National Geographic : 2015 Jun
Marijuana 51 a trauma, an aversive memory of some kind. The cannabinoid system is crucial in helping us push bad memories away.” But it’s Guzmán’s brain tumor research that has captured headlines—and the interest of pharmaceutical companies. Through his years of research he has ascertained that a combina- tion of THC, CBD, and temozolomide (a mod- erately successful conventional drug) works best in treating brain tumors in mice. A cocktail composed of these three compounds appears to attack brain cancer cells in multiple ways, pre- venting their spread but also triggering them, in effect, to commit suicide. Now a groundbreaking clinical trial based on Guzmán’s work is under way at St. James’s University Hospital, in Leeds, England. Neuro- oncologists are treating patients who have aggressive brain tumors with temozolomide and Sativex, a THC-CBD oral spray developed by GW Pharmaceuticals. Guzmán cautions against overoptimism but welcomes the beginning of human studies. “ We have to be objective,” he says. “At least the mind- set is opening around the world, and funding agencies now know that cannabis, as a drug, is Helped by her granddaughters, Mari Schwarting (opposite) prepares soil for a family business that makes cannabis-based creams and salves in Washington State, which has legalized the drug.
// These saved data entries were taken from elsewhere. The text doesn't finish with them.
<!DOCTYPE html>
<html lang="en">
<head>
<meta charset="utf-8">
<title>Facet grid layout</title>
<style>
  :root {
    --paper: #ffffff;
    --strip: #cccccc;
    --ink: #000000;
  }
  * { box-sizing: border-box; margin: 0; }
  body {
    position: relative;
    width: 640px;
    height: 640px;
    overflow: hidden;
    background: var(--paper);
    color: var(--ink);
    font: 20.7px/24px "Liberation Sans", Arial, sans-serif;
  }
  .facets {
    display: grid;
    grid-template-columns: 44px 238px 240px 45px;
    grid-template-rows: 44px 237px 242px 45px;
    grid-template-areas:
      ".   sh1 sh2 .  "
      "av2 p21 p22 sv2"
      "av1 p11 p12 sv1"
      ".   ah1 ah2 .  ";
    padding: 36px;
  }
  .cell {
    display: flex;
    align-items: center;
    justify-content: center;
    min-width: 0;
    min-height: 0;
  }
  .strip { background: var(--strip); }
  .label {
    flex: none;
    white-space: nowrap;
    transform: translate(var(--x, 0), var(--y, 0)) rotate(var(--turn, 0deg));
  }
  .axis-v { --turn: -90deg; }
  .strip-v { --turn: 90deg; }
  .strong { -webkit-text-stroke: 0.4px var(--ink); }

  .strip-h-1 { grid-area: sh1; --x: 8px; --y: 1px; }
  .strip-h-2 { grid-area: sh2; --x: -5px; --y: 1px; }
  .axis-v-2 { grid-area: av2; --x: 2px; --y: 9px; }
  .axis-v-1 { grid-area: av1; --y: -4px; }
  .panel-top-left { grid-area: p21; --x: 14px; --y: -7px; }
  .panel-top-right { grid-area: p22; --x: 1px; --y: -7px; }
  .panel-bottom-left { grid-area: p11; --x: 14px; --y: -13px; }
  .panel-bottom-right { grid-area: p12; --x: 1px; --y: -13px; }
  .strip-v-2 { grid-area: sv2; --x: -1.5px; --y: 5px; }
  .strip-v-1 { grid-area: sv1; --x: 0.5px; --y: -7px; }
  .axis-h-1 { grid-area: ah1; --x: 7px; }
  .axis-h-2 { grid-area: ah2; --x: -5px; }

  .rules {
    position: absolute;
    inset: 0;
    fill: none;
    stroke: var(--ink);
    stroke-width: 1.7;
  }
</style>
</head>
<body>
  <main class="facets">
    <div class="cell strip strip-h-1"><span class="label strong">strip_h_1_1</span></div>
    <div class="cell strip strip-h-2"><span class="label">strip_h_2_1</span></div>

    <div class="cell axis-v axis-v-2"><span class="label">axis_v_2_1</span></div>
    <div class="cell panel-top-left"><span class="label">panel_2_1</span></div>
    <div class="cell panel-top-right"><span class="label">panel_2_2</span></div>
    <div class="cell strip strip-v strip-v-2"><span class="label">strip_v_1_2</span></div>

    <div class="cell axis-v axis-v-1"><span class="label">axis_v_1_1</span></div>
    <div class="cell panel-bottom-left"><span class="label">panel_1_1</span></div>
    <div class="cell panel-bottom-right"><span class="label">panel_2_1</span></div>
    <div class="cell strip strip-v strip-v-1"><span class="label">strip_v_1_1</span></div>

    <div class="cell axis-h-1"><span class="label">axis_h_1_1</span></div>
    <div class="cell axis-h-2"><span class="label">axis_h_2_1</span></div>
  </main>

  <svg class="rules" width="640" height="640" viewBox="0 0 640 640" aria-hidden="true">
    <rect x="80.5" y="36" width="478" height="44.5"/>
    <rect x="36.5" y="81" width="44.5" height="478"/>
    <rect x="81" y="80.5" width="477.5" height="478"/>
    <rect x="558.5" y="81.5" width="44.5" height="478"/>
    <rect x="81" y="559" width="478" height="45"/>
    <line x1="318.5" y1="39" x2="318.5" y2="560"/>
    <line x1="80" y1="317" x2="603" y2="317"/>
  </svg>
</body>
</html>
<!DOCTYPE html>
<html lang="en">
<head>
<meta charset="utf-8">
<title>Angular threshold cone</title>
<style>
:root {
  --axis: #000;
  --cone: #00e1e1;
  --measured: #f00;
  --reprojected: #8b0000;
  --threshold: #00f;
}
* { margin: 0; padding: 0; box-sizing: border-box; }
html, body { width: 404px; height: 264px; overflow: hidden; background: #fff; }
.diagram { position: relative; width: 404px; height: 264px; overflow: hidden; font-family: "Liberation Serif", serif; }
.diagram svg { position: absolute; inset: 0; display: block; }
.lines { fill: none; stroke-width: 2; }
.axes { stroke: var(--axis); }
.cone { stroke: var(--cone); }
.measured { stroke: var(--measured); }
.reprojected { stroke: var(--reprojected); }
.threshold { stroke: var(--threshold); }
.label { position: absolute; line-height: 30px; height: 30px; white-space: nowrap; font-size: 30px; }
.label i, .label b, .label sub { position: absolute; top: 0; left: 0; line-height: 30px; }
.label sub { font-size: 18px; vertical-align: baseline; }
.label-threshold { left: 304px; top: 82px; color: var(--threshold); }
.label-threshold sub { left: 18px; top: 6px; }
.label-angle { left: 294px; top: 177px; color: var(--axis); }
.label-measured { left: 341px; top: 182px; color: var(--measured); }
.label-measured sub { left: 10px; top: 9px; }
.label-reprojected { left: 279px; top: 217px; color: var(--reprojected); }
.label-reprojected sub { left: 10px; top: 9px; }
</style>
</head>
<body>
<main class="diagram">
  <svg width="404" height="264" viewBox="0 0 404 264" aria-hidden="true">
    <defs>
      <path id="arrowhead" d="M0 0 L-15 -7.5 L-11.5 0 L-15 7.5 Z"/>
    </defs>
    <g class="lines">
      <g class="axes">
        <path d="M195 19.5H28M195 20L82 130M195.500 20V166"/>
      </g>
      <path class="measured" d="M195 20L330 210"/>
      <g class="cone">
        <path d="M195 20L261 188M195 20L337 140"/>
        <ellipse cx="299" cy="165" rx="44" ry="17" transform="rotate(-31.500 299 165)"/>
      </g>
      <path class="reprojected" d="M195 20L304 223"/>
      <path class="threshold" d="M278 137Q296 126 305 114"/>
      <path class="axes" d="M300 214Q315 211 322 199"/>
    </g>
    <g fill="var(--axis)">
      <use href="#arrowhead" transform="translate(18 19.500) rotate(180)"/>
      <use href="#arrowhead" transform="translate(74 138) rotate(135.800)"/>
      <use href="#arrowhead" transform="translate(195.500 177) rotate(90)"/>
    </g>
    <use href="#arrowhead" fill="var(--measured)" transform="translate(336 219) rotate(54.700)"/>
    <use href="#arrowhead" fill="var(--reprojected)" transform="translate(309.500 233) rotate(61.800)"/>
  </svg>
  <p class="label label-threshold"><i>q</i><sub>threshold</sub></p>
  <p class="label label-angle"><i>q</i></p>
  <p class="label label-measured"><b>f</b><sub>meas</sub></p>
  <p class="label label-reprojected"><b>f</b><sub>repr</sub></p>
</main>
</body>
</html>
Members of a Seattle cannabis business association called Women of Weed (above) gather to share trade secrets—and intoxicating talk.